I look forward to the Sandbox Summit every year. Hosted in Boston at MIT, this two day conference is smaller, focused and connects a great blend of experts across kids TV and digital media, emerging technology, education and toy manufacturing.
This year was no different! With so many interesting talks and panel, I thought I’d share my takeaways from three of the talks.
RJ Mical – Playing with Augmented and Virtual Realities
Mical’s talk focused on his vision for the future of Machine Intelligence. He considers it as the most important invention of the next decade and reflected on how it will impact our lives.
He does not see Machine Intelligence (his preferred way of referring to ‘Artificial Intelligence’) as a race to develop machines and androids that replicate human features and emotions. He thinks there should be less focus on ‘realistic avatars’ and more focus on perfecting natural language interfaces. He sees these conversational agents as being added to machines and devices we use in our everyday lives, from computers to fridges and cars – even our wallets. It’s all about connectivity.
His talk got me dreaming and geeking out about all the great opportunities in the kids media, education and play spaces. Merging IoT with natural language interfaces, I can see great opportunities for creating and connecting new experiences around existing and new kids IP, driven by non-linear narrative experiences. These new forms of entertainment and education could allow kids to interact in the real world in brand new ways, providing a means for promoting cooperation, play and learning to help them “level-up” in their lives.
Even more exciting is that here at Two Moos our super amazing team of creative and technical experts have the experience and know-how to make these dreams a reality.
Michelle Lee – Designing Interactive TV Experiences for Today’s Kids and Families
Unsurprisingly, they found that kids use the remote in a completely different way to adults. While adults use the remote with one hand and let their thumb do the navigating, younger children hold the remote in their dominant hand and then use a finger on their other hand to use the remote’s touchpad. Kids didn’t differentiate between tapping and clicking, and found it really hard to swipe. As a result, they found that kids gestures using the remote are more likely to blend together.
Michelle’s main UX tips when thinking about game experiences for young children on Apple TV were: expect that some kids will want to use the remote and others will just want to watch, be sequential, make any gesture an actionable event, make sure the response on the TV is immediate to reinforce cause and effect and finally, be sure there are multiple ways to get to the end goal.
Clark Stacey – Kid KPIs and the success of Animal Jam and Play Wild!
Clark Stacey is CEO of WildWorks, who developed online playground Animal Jam. His talk was around what it means to be successful in the kids app space. Their app, Animal Jam – Play Wild is a freemium app for kids aged 9 -11 with with what he called ‘durable’ In-App Purchases.
Rather than advise on best practices, Stacey simply shared their data, sales figures and outcomes from their experience with the app over the past year. For example, they decided to go against subscription model for the app as they found the most profitable subscription models were focused more towards preschool and educational audiences, but not so much for older kids. They found that revenue was very content driven, but also driven by school schedules.

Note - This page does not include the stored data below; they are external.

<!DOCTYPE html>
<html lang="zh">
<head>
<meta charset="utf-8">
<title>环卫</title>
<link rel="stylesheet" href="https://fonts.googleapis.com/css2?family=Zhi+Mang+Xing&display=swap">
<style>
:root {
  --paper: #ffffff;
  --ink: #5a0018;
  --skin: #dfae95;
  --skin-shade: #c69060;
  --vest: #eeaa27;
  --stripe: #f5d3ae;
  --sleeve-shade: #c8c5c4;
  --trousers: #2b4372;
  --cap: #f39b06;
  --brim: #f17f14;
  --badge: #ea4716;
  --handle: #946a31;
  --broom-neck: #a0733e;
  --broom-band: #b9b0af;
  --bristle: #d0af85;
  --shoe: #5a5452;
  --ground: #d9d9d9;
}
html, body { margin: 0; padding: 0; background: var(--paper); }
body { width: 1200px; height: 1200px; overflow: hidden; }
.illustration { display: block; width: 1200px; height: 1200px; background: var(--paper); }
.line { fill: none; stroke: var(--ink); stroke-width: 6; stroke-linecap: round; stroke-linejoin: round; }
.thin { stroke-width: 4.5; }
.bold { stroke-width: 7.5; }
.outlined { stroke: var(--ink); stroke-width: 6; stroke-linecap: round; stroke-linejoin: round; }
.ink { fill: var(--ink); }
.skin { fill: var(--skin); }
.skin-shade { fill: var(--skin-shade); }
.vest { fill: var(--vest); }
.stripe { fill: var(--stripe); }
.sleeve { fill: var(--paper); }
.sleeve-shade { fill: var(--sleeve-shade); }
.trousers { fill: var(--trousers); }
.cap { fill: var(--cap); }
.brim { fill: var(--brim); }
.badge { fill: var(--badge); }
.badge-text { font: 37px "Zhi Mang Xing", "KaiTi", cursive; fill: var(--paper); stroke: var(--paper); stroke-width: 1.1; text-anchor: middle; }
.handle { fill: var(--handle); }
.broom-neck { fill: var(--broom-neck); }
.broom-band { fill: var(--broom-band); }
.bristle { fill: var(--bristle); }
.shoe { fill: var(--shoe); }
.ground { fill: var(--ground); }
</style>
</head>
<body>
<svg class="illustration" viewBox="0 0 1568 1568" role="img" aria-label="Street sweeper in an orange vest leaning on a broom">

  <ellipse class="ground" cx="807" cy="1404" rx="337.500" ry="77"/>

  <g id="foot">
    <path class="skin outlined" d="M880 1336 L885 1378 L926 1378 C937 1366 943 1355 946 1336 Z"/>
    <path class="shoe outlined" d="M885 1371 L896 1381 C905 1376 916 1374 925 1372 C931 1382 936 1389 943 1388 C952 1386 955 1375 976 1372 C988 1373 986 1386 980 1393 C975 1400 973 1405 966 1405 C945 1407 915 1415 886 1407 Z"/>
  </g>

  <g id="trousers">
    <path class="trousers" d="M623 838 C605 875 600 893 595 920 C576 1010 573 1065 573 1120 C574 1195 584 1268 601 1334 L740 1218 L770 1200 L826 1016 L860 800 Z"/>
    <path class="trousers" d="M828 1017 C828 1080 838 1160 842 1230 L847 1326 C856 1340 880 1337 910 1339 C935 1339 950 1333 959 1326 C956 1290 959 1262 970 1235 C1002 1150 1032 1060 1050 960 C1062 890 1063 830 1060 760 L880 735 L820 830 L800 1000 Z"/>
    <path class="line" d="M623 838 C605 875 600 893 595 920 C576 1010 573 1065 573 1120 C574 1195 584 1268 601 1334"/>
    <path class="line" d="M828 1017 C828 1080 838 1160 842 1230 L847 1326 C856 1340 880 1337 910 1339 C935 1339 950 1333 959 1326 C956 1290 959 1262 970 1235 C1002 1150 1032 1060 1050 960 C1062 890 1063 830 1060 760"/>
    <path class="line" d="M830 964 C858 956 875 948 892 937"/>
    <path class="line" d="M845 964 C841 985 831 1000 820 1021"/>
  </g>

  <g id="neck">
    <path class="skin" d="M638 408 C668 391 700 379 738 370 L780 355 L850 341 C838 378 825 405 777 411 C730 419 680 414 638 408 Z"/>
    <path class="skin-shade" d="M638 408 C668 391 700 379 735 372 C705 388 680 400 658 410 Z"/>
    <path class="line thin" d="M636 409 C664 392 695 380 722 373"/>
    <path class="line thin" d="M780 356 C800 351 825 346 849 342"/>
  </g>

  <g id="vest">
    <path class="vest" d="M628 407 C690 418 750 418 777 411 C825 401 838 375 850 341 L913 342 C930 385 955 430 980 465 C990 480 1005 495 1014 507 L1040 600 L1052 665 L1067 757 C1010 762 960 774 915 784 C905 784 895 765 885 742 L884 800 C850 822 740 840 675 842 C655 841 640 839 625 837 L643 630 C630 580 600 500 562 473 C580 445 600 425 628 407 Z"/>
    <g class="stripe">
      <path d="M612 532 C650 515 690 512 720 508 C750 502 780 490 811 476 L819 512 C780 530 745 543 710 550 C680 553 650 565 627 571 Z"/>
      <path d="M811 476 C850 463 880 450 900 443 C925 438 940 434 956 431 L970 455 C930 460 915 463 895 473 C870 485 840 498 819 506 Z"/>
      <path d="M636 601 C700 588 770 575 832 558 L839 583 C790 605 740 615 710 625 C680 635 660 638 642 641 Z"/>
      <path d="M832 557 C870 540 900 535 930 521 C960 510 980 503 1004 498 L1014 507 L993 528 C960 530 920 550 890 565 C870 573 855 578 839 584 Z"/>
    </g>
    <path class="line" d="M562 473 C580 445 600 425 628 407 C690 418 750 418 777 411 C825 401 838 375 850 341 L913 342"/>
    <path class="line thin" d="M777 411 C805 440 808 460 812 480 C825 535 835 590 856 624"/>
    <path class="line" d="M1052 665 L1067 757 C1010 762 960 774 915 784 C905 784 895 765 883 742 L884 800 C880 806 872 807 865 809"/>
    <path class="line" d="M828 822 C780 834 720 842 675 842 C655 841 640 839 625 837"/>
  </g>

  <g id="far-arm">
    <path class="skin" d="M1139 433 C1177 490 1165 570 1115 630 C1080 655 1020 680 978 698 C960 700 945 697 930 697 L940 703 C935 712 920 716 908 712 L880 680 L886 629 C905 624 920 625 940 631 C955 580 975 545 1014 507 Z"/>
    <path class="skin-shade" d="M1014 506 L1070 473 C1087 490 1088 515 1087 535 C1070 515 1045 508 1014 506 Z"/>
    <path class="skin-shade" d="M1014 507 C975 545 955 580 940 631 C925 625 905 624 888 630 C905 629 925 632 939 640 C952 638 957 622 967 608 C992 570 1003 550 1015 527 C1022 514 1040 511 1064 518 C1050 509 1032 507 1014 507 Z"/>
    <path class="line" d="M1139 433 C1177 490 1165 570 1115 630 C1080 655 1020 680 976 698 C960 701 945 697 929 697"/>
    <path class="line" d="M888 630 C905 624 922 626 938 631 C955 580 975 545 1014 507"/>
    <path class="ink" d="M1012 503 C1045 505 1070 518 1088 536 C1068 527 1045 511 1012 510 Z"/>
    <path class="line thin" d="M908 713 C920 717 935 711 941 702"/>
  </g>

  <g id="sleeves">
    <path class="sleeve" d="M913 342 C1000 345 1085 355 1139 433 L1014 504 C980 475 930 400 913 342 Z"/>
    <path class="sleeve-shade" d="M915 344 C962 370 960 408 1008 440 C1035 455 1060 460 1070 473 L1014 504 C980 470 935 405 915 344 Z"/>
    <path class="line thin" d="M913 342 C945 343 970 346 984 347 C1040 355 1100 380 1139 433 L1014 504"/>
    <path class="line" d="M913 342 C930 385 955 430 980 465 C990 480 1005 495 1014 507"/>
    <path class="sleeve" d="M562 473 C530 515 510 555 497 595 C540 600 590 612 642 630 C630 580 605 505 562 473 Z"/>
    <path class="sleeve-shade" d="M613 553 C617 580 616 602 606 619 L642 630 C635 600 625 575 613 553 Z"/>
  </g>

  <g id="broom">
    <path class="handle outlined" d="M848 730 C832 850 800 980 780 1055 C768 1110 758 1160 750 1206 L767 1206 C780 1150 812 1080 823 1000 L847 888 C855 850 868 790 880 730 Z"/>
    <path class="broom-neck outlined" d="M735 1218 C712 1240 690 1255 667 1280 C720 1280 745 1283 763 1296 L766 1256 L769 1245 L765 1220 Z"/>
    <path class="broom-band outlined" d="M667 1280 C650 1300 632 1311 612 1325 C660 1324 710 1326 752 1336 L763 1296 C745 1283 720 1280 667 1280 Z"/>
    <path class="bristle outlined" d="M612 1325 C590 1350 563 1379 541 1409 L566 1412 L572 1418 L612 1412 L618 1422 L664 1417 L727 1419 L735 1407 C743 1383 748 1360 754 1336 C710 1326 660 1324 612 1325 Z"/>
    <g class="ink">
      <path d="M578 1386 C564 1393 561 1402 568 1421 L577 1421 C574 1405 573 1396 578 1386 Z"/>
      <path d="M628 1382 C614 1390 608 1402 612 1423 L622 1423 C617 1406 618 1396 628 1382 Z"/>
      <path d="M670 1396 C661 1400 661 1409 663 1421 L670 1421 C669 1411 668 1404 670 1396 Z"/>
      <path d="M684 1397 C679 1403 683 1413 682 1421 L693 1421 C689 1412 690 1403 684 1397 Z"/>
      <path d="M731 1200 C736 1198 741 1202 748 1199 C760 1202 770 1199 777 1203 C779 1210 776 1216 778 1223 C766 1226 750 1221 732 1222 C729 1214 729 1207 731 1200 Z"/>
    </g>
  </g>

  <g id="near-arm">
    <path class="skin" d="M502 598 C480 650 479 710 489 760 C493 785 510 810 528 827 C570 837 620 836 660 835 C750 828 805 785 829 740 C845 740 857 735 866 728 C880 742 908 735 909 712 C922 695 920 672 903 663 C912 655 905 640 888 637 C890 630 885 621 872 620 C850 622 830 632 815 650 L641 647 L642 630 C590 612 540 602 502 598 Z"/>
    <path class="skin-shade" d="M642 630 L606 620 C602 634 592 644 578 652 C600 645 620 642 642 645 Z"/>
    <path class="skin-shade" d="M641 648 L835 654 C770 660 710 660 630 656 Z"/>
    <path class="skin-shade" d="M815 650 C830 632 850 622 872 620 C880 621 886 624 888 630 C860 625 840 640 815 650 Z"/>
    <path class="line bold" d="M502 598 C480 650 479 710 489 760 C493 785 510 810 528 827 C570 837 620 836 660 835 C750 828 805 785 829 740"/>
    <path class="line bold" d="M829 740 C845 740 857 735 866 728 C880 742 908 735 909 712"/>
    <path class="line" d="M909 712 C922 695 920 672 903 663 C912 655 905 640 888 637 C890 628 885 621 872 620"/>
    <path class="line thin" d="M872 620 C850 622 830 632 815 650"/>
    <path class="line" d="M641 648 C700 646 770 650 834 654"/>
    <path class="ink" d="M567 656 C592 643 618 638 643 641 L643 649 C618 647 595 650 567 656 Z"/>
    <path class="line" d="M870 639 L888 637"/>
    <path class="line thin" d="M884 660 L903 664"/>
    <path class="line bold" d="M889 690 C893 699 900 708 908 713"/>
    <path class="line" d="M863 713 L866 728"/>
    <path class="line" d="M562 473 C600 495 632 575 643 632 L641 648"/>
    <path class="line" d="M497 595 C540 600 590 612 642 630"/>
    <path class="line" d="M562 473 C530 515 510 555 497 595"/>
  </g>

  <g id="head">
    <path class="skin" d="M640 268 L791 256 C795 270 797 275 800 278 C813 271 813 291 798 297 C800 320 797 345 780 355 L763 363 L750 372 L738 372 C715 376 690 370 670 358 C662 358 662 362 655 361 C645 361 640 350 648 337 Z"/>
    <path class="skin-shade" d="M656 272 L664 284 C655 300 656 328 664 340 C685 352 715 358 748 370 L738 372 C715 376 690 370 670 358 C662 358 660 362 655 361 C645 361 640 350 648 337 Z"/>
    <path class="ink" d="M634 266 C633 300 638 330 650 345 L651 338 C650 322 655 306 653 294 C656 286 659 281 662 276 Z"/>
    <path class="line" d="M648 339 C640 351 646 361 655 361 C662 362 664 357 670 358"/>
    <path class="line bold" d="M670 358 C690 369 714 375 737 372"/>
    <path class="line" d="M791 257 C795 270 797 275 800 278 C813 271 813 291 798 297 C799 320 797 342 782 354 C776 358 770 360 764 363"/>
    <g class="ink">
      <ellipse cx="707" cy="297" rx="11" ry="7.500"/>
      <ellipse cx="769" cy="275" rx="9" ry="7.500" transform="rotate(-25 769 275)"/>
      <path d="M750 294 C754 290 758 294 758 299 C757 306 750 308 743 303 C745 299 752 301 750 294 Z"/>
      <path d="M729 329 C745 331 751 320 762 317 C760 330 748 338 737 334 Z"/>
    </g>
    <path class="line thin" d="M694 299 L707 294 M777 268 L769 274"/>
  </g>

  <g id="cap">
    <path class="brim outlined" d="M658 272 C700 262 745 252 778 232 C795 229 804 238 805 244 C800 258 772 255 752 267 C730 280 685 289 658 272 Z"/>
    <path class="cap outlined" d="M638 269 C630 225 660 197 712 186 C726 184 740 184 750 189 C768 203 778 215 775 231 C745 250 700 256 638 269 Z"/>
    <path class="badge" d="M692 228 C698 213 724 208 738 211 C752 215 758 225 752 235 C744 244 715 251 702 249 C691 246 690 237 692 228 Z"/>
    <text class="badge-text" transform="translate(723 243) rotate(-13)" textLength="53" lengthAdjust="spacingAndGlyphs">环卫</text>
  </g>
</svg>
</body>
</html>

What I found especially interesting was the huge amount daily revenue falls even in the top 5 ranking. In their experience they found when they were at #1 they were earning $25K a day. However, just dropping to the #2 spot saw that daily revenue reduce by a staggering 78%. At #5 spot, it’s just 10%.
My personal takeaways from this year’s Sandbox Summit?
The current batch of emerging technologies, especially AI, have the potential to meaningfully impact the way kids learn, play and connect. There are also really interesting opportunities with these technologies to blend traditional kids IP with interactive play in ways we’ve not done before.
As always, we need to be careful not to use a new technology just for technology’s sake.
Testing new technologies and approaches with kids is more important than ever as the number of ways kids interact with technology is rapidly expanding.
And finally, there’s a lot of fun to be had with new tech – and it’s vital we have fun making it!